Common Characteristics (cont.) Many have additional diagnosis of ADHD, OCD, and other mental health issues. Individuals may have difficulty with focus on what is relevant in a setting or conversation (off topic comments). Organization skills are usually a deficit area. Problems with motor coordination are common and handwriting is often an issue. Long periods of note taking can fatigue students with ASD. Low frustration tolerance, being easily overwhelmed and anxious are generally an issue.
Common Characteristics (cont.) For some student’s, one of the most significant struggles is their level of anxiety surrounding unknowns. They may not handle vague expectations well at all and perseverate until they get a clearer picture. For example, not knowing how long a paper should be or what to study for on a test may be incredibly stressful to them. They may have a difficult time identifying what is important (while taking notes, reading, etc.) The task of highlighting key points may be almost impossible. They typically experience significant test anxiety.

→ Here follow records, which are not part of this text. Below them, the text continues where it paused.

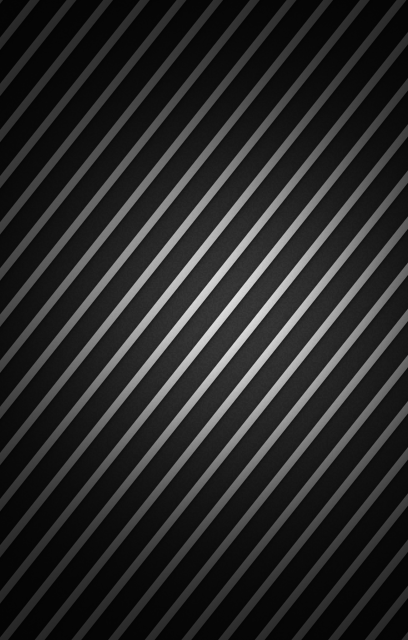
A Shadertoy shader for this pattern:

```glsl
// Slanted pale bars over a dark grained ground, lit by a soft central spot.

// Lengths are in canvas heights, measured from the upper left corner.
const vec2  REPEAT       = vec2(0.0573, 0.0721); // spacing across and down
const float PHASE        = 0.05;   // shift of the bars, in repeats
const float BAR_WIDTH    = 0.27;   // share of one repeat
const float SHADOW_REACH = 0.07;   // shadow falloff, in repeats
const float SHADOW_DEPTH = 0.55;
const float BEVEL        = 0.10;   // shading across a bar
const vec2  LIGHT_CENTER = vec2(0.57, 0.49); // share of width and height
const float LIGHT_RADIUS = 0.28;
const float BAR_DIM      = 0.15;
const float BAR_GLOW     = 0.68;
const float GROUND_DIM   = 0.015;
const float GROUND_GLOW  = 0.195;
const float GRAIN_CELLS  = 512.0;  // grain cells per canvas height
const float GRAIN_GROUND = 0.16;
const float GRAIN_BAR    = 0.03;

float hash(vec2 cell) {
    vec3 q = fract(cell.xyx * 0.1031);
    q += dot(q, q.yzx + 33.33);
    return fract((q.x + q.y) * q.z);
}

float valueNoise(vec2 p) {
    vec2 cell = floor(p);
    vec2 f = fract(p);
    f = f * f * (3.0 - 2.0 * f);
    float low  = mix(hash(cell), hash(cell + vec2(1.0, 0.0)), f.x);
    float high = mix(hash(cell + vec2(0.0, 1.0)), hash(cell + vec2(1.0)), f.x);
    return mix(low, high, f.y);
}

void mainImage(out vec4 fragColor, in vec2 fragCoord) {
    vec2 p = fragCoord / iResolution.y;
    p.y = 1.0 - p.y;

    // Signed offset from the nearest bar axis, in repeats
    vec2 frequency = 1.0 / REPEAT;
    float offset = fract(dot(p, frequency) + PHASE + 0.5) - 0.5;
    float edge = abs(offset) - 0.5 * BAR_WIDTH;
    float pixel = length(frequency) / iResolution.y;
    float bar = 1.0 - smoothstep(-0.7 * pixel, 0.7 * pixel, edge);

    // Spot light fading toward the corners
    vec2 center = LIGHT_CENTER * vec2(iResolution.x / iResolution.y, 1.0);
    vec2 toLight = (p - center) / LIGHT_RADIUS;
    float light = exp(-dot(toLight, toLight));

    // Ground with fine grain and a shadow below each bar
    float grain = valueNoise(p * GRAIN_CELLS) - 0.5;
    float shadow = exp(-max(edge, 0.0) / SHADOW_REACH);
    shadow *= SHADOW_DEPTH * mix(0.35, 1.0, step(0.0, offset));
    float ground = GROUND_DIM + GROUND_GLOW * light;
    ground *= (1.0 + GRAIN_GROUND * grain) * (1.0 - shadow);

    // Bar face, slightly darker toward its lower edge
    float face = BAR_DIM + BAR_GLOW * light;
    face *= 1.0 - BEVEL * offset / BAR_WIDTH + GRAIN_BAR * grain;

    fragColor = vec4(vec3(mix(ground, face, bar)), 1.0);
}
```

Sensory differences can be extreme in some cases.
Suggestions for Faculty/Staff Read the accommodations letter and discuss any questions with the student. They may be capable of discussing some of their differences, but may not always recognize a problem. If there is an issue which may be related to the students ASD, please arrange to discuss it with them privately. If the student is monopolizing discussions, talking too often, or getting off topic, it may be necessary to develop a personal cue for them. This could be as simple as writing a symbol on the board or coming up with a signal. Please talk to them privately about what might work.
Suggestions (continued) Be as concrete as possible with comments and directions. Figures of speech and teasing may not always be understood. Events or circumstances that may be out of the ordinary might require some preparation or warning. Clear expectations, guidelines, and study material will assist the student in not having to guess what they should study or be anxious about their responsibilities. If they don’t “get it” it’s probably not because they aren’t putting forth their best effort.
For further information: Please contact: Julie Runyon, Disability Specialist Office of Student Disability Services Thank you in advance for providing instruction and accommodations that fulfill the EIU mission: “Eastern Illinois University is a public comprehensive university that offers superior, accessible undergraduate and graduate education. Students learn the methods and results of free and rigorous inquiry in the arts, humanities, sciences, and professions, guided by a faculty known for its excellence in teaching, research, creative activity, and service. The University community is committed to diversity and inclusion and fosters opportunities for student-faculty scholarship and applied learning experiences within a student-centered campus culture. Throughout their education, students refine their abilities to reason and to communicate clearly so as to become responsible citizens and leaders. “